acceptance, inclusion, educating teachers, gender binaries, homophobia, biases, school culture
Victoria: we have to as educators do better in terms of what we're sharing, what we're showing. It can't just be on the walls, it has to be a part of the conversations, it has to be a part of the work we’re doing, the curriculum, the understandings. And I say honouring, because [it’s] honouring. I think honouring is an important word there. It’s not just about including, I think it’s, I think the honouring is really that point of validating and accepting that goes beyond just uh, an inclusion. And we just have to do more in terms of that, in terms of that curriculum. And at the same time, I’ll say it has to start with the educators’ own understandings.
Victoria: So the educators, there needs to be more across systems, where as educators there’s opportunities to think about your own biases, think about your own gender binaries that you put on people and places and things, think about your own um, homophobia, think about your own stuff that you bring into that classroom all the time. And how kids pick up on that.
Victoria: You know, and so yes it’s one thing to, when people say, “well I’m just neutral,” well you’re not neutral, there’s no such thing as neutral. That says a lot by you just leaving things out, right? And so you're not neutral about having pictures of your husband and kids if you’re a woman on the desk. You're not neutral about that, that sends a message.
Victoria: What books you’re choosing to read, what novels you’re choosing to study, what conversations you’re choosing to have. I mean, at this age, middle school, there's conversations--you can bring in lots of different things that are part of real kids’ lives and can impact them in really powerful ways everyday.

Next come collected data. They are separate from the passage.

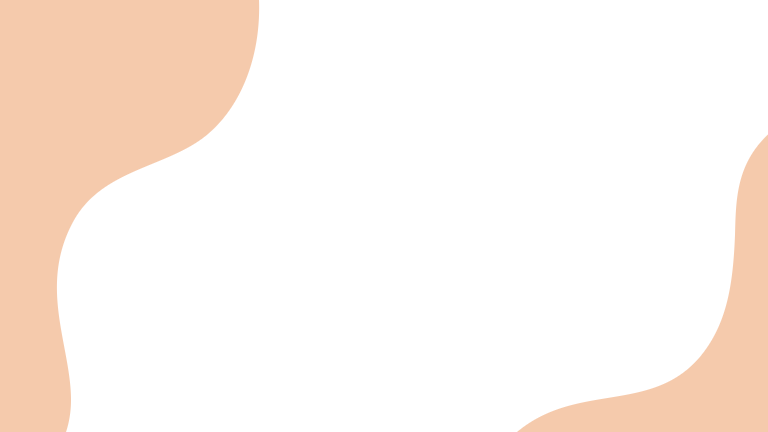
Reproduce this background procedurally as a Shadertoy shader.

```glsl
const vec2 CANVAS = vec2(768.0, 432.0);
const vec3 WHITE = vec3(1.0);
const vec3 PEACH = vec3(0.961, 0.792, 0.675);

vec2 bezier(vec2 a, vec2 b, vec2 c, vec2 d, float t) {
    float s = 1.0 - t;
    return s * s * s * a + 3.0 * s * s * t * b + 3.0 * s * t * t * c + t * t * t * d;
}

vec2 bezierTangent(vec2 a, vec2 b, vec2 c, vec2 d, float t) {
    float s = 1.0 - t;
    return s * s * (b - a) + 2.0 * s * t * (c - b) + t * t * (d - c);
}

// Signed distance to a descending curve, positive on its right
float curveSide(vec2 p, vec2 a, vec2 b, vec2 c, vec2 d) {
    float low = 0.0, high = 1.0;
    for (int i = 0; i < 18; i++) {
        float mid = 0.5 * (low + high);
        if (bezier(a, b, c, d, mid).y > p.y) low = mid;
        else high = mid;
    }
    float t = 0.5 * (low + high);
    vec2 direction = normalize(bezierTangent(a, b, c, d, t));
    return (p.x - bezier(a, b, c, d, t).x) * abs(direction.y);
}

// Large wave along the left side
float leftWave(vec2 p) {
    vec2 shoulder = vec2(208, 298), waist = vec2(73, 210), foot = vec2(71, 32);
    if (p.y > shoulder.y)
        return curveSide(p, vec2(259, 432), vec2(261, 377), vec2(242, 327), shoulder);
    if (p.y > waist.y)
        return curveSide(p, shoulder, vec2(168, 264), vec2(102, 264), waist);
    if (p.y > foot.y)
        return curveSide(p, waist, vec2(38, 145), vec2(71, 86), foot);
    return curveSide(p, foot, vec2(71, 20), vec2(69, 9), vec2(66, 0));
}

// Smaller wave in the lower right corner
float rightWave(vec2 p) {
    vec2 shoulder = vec2(735, 197), bend = vec2(699, 74);
    if (p.y > shoulder.y)
        return curveSide(p, vec2(778, 306), vec2(736, 274), vec2(736, 235), shoulder);
    if (p.y > bend.y)
        return curveSide(p, shoulder, vec2(733, 147), vec2(727, 107), bend);
    return curveSide(p, bend, vec2(650, 18), vec2(577, 50), vec2(517, 0));
}

float coverage(float distanceInside, float pixel) {
    return clamp(distanceInside / pixel + 0.5, 0.0, 1.0);
}

void mainImage(out vec4 fragColor, in vec2 fragCoord) {
    vec2 p = fragCoord / iResolution.xy * CANVAS;
    float pixel = CANVAS.y / iResolution.y;
    float wave = max(coverage(-leftWave(p), pixel), coverage(rightWave(p), pixel));
    fragColor = vec4(mix(WHITE, PEACH, wave), 1.0);
}
```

So as educators, how are we having the conversations to even know how to address it in our own classroom spaces and working on our own stuff.